Pack your bags and pick your destination—international travel is no longer a mystery to Indian residents. But before you set your heart on exploring the world, how about discovering some wonders closer home? Here’s a snapshot of a few places in India that’ll remind you of their overseas counterparts, minus the hefty travel expenses.
The verdant beauty of Switzerland and the picture-paradise Gulmarg
If you’re enamoured by Switzerland’s lush green valleys and picture-postcard lakes, head to India’s mountain getaway Gulmarg—a destination that’s as breathtakingly beautiful as it’s adventurous. Covered with pine-fringed green pastures in summer and blanketed in snow in winter, it exudes a charm that few other places do.
Awe-inspiring salt flats in Utah and the stunning Rann of Kutch
Before you dream of visiting the unforgettable white landscape of the Bonneville Salt Flats in Utah, USA, walk across the enigmatic Rann of Kutch. What appears to be an endless desert plain running straight to the horizon is in fact a seasonal island edged by the Gulf of Kutch and the Great and Little Ranns. Salt crystals dazzle like diamonds under the scorching sun and the still vastness almost appears eerie under the bluish glow of the full moon.
The famous Niagara Falls and the majestic Athirapilly falls
The Athirapilly falls in Thrissur, Kerala have been nicknamed the Niagara Falls of India, and for good reason. The majestic falls are a sight to behold—stretching across 330 feet and surrounded by lush forests harbouring abundant wildlife. So, if you’ve always dreamt of getting drenched in the world-famous Niagara Falls, then look no further.
The idyllic beaches of Brazil and Goa
Lazing around some of the most captivating beaches in Brazil, cocktail in hand, pretty much sums up the perfect seaside getaway. For something closer home, head to the beaches of Goa. Home to long sandy beaches packed with lively shacks and a party atmosphere, Goa exudes a sense of revelry, merriment and abandon that is truly addictive.
Antelope Valley of Flowers and Valley of Flowers, Uttarakhand
Each spring, USA’s Antelope Valley of Flowers comes alive with seasonal surprises—warm breeze replaces the winter chill and poppies burst into bloom blanketing hillsides in a sea of orange. In India, during the monsoon months of July and August, around 300 varieties of flowers carpet the Garhwal hills in Uttarakhand. The unending vistas of blossoming geraniums, wild roses and asters are enough to take your breath away.
The floating markets of Bangkok and Srinagar
Before you get swayed by the floating markets of Bangkok, shop for vegetables and souvenirs in the floating markets of Srinagar. The Dal Lake is famous the world over for its scenic location, its shikaras and houseboats and its floating market. A part of everyday life in Srinagar, these markets are a popular destination for both tourists and locals.

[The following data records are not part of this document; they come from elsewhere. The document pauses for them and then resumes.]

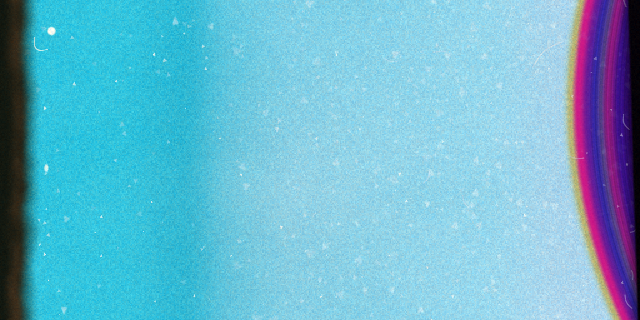
Write a Shadertoy shader that draws this texture.

```glsl
vec2 hash2(vec2 p) {
    vec3 q = fract(p.xyx * vec3(0.1031, 0.103, 0.0973));
    q += dot(q, q.yzx + 33.33);
    return fract((q.xx + q.yz) * q.zy);
}

// Layered sines for soft, cloudy variation in -1..1
float waves(vec2 p) {
    float sum = 0.0, amp = 0.5;
    for (int i = 0; i < 5; i++) {
        sum += amp * sin(p.x + 1.7 * sin(p.y * 0.8 + float(i))) * cos(p.y - sin(p.x * 0.6));
        p = mat2(1.3, 1.1, -1.1, 1.3) * p + 2.3;
        amp *= 0.6;
    }
    return sum;
}

// Irregular cellular flakes; density is the share of occupied cells
float flakes(vec2 p, float density, float size) {
    vec2 cell = floor(p);
    float cover = 0.0;
    for (int j = -1; j <= 1; j++)
    for (int i = -1; i <= 1; i++) {
        vec2 id = cell + vec2(i, j);
        vec2 rnd = hash2(id + 17.0), kind = hash2(id + 91.0);
        vec2 d = p - id - rnd;
        d.x *= 0.7 + 0.7 * rnd.y;
        float angle = atan(d.y, d.x);
        float radius = size * (0.4 + kind.y) * (1.0 + 0.25 * sin(angle * 3.0 + rnd.x * 6.3));
        float flake = 1.0 - smoothstep(radius * 0.5, radius * 1.2, length(d));
        cover = max(cover, flake * step(kind.x, density) * (0.4 + 0.6 * rnd.y));
    }
    return cover;
}

// Thin curved hair running from a to b
float hair(vec2 p, vec2 a, vec2 b, float bend) {
    vec2 ab = b - a;
    float t = clamp(dot(p - a, ab) / dot(ab, ab), 0.0, 1.0);
    vec2 onCurve = a + ab * t + vec2(-ab.y, ab.x) * bend * sin(t * 3.14);
    return 1.0 - smoothstep(0.0006, 0.0034, length(p - onCurve));
}

vec3 skyColor(vec2 p) {
    vec3 cyan = mix(vec3(0.19, 0.77, 0.87), vec3(0.16, 0.72, 0.83), smoothstep(0.35, 0.61, p.x));
    vec3 pale = mix(vec3(0.48, 0.81, 0.90), vec3(0.61, 0.85, 0.93), smoothstep(0.8, 1.75, p.x));
    vec3 col = mix(cyan, pale, 0.45 * smoothstep(0.56, 0.72, p.x) + 0.55 * smoothstep(0.58, 0.95, p.x));
    // Milky patch low in the centre, lilac haze beside the rainbow
    col += vec3(0.08, 0.005, -0.01) * exp(-6.0 * dot(p - vec2(0.85, 0.35), p - vec2(0.85, 0.35)));
    col = mix(col, vec3(0.72, 0.82, 0.92), 0.55 * smoothstep(1.5, 1.79, p.x));
    return col + vec3(0.03, 0.012, 0.009) * waves(p * vec2(4.0, 7.0));
}

// Spectrum across the curved leak; d is the distance past the magenta rim
vec3 leakColor(float d, float y) {
    vec3 col = mix(vec3(0.66, 0.80, 0.72), vec3(0.71, 0.70, 0.45), smoothstep(-0.046, -0.026, d));
    col = mix(col, vec3(0.80, 0.10, 0.53), smoothstep(-0.022, 0.0, d));
    col = mix(col, vec3(0.40, 0.11, 0.59), smoothstep(0.004, 0.03, d));
    col = mix(col, vec3(0.20, 0.15, 0.62), smoothstep(0.025, 0.053, d));
    col = mix(col, vec3(0.33, 0.25, 0.53), smoothstep(0.053, 0.074, d));
    col = mix(col, vec3(0.54, 0.10, 0.49), smoothstep(0.072, 0.092, d));
    col = mix(col, vec3(0.22, 0.06, 0.53), smoothstep(0.096, 0.128, d));
    col = mix(col, vec3(0.19, 0.03, 0.42), smoothstep(0.13, 0.17, d));
    float stripes = sin(d * 420.0 + sin(y * 5.0)) + 0.6 * sin(d * 890.0);
    return col * (1.0 + 0.06 * stripes * smoothstep(0.02, 0.05, d));
}

void mainImage(out vec4 fragColor, in vec2 fragCoord) {
    vec2 p = fragCoord / iResolution.y;
    vec3 col = skyColor(p);

    // Rainbow leak on a shallow bow
    float rim = p.x - 1.805 - 0.325 * (p.y - 0.67) * (p.y - 0.67);
    col = mix(col, leakColor(rim, p.y), smoothstep(-0.056, -0.022, rim));

    // Dust: pale clumps, small flakes and sharp specks
    float cluster = smoothstep(0.6, 1.1, p.x) * clamp(0.65 + 0.6 * waves(p * 5.0 + 1.0), 0.1, 1.0);
    float onSky = 1.0 - smoothstep(-0.05, -0.02, rim);
    float dust = 0.6 * flakes(p * 30.0, 0.02 + 0.22 * cluster, 0.3);
    dust += 0.45 * flakes(p * 52.0 + 7.0, 0.02 + 0.2 * cluster, 0.3);
    col = mix(col, vec3(0.82, 0.92, 0.95), min(dust, 0.7) * mix(0.12, 1.0, onSky));
    col = mix(col, vec3(0.94, 0.97, 0.95), 0.9 * flakes(p * 24.0 + 31.0, 0.08, 0.1) * mix(0.5, 1.0, onSky));

    // Scattered hairs, mostly near the rainbow
    for (int i = 0; i < 14; i++) {
        vec2 rnd = hash2(vec2(i, 5)), turn = hash2(vec2(i, 23));
        vec2 start = vec2(1.98 - 0.75 * rnd.x * rnd.x, rnd.y);
        vec2 span = (0.015 + 0.04 * turn.y) * vec2(cos(turn.x * 6.3), sin(turn.x * 6.3));
        col = mix(col, vec3(0.85, 0.87, 0.94), 0.35 * hair(p, start, start + span, 0.5 * turn.y - 0.25));
    }
    col = mix(col, vec3(0.9), 0.5 * hair(p, vec2(1.665, 0.79), vec2(1.76, 0.87), 0.12));

    // Bright blot and curl at the upper left
    float blot = 1.0 - smoothstep(0.009, 0.016, length(p - vec2(0.161, 0.903)));
    float curl = hair(p, vec2(0.108, 0.882), vec2(0.148, 0.845), -0.4);
    float chip = 1.0 - smoothstep(0.004, 0.009, length((p - vec2(0.145, 0.475)) * vec2(1.0, 0.55)));
    col = mix(col, vec3(0.97, 0.99, 0.95), max(blot, max(0.75 * curl, 0.8 * chip)));

    // Burnt left border fading through dark teal, with blotchy brown inside
    float edge = p.x + 0.012 * waves(p * vec2(9.0, 14.0)) + 0.004 * sin(p.y * 9.0);
    float brown = smoothstep(0.01, 0.055, edge) * (0.7 + 0.6 * waves(p * vec2(14.0, 11.0) + 4.0));
    vec3 burnt = mix(vec3(0.07, 0.09, 0.06), vec3(0.24, 0.18, 0.11), clamp(brown, 0.0, 1.0));
    burnt = mix(burnt, vec3(0.10, 0.30, 0.29), smoothstep(0.055, 0.095, edge));
    col = mix(burnt, col, smoothstep(0.064, 0.128, edge));

    // Slanted black frame at the right, with shade before it
    float frame = p.x - 1.994 + 0.03 * p.y;
    col *= 1.0 - 0.35 * smoothstep(-0.035, 0.0, frame);
    col = mix(col, vec3(0.02, 0.01, 0.03), smoothstep(-0.006, 0.004, frame));

    // Coloured film grain in fine and coarser cells
    vec2 fine = floor(p * 256.0), coarse = floor(p * 128.0 + 0.5 * sin(p.yx * 90.0));
    vec2 grain = hash2(fine) + hash2(fine + 211.0) - 1.0 + 0.5 * (hash2(coarse + 57.0) - 0.5);
    float bright = smoothstep(0.0, 0.7, col.g);
    col += mix(0.022, 0.078, bright) * vec3(grain.x, 0.5 * (grain.x + grain.y), 0.6 * grain.y);
    fragColor = vec4(clamp(col, 0.0, 1.0), 1.0);
}
```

The mystical Sahara Desert and the equally dramatic Thar Desert
If you’re mystified by the idea of a journey into the Sahara Desert, then try and surf the sands of India’s Thar Desert—its palette, a thousand shades of brown. There’s not better place to indulge in exotic camel safaris and watch a breathtaking sunset across the shifting sand dunes.
Lahore’s Badshahi mosque and Delhi’s Jama Masjid
Lahore’s enigmatic Badshahi mosque and Delhi’s Jama Masjid are both considered to be the finest examples of Mughal architecture. Built by emperor Shah Jahan in 1656, the Jama Masjid is India’s largest mosque and can hold a mind-blowing 25,000 people. Constructed 17 years later by Shah Jahan’s son Aurangzeb, the Badshahi Mosque also uses red sandstone and white marble.
The diving paradise Thailand and equally adventurous Lakshadweep
With hundreds of dreamy tropical islands scattered along its extensive coastline, Thailand is a popular destination for diving enthusiasts. Closer home, the exotic beaches and turquoise-hued waters of Lakshadweep islands aren’t far behind. The real attraction rests underwater: the pristine lagoons, unspoilt coral reefs and rich marine life beckon you like no other place.
The sprawling tea gardens of China and Munnar, Kerala
Tea is an indispensable part of life in China—and and the same holds true for India. So before you stroll through China’s verdant tea gardens in Hangzhou or Fujian, head to south India’s favourite hill station, Munnar—where lush, green manicured tea fields exude an irresistible charm for travellers.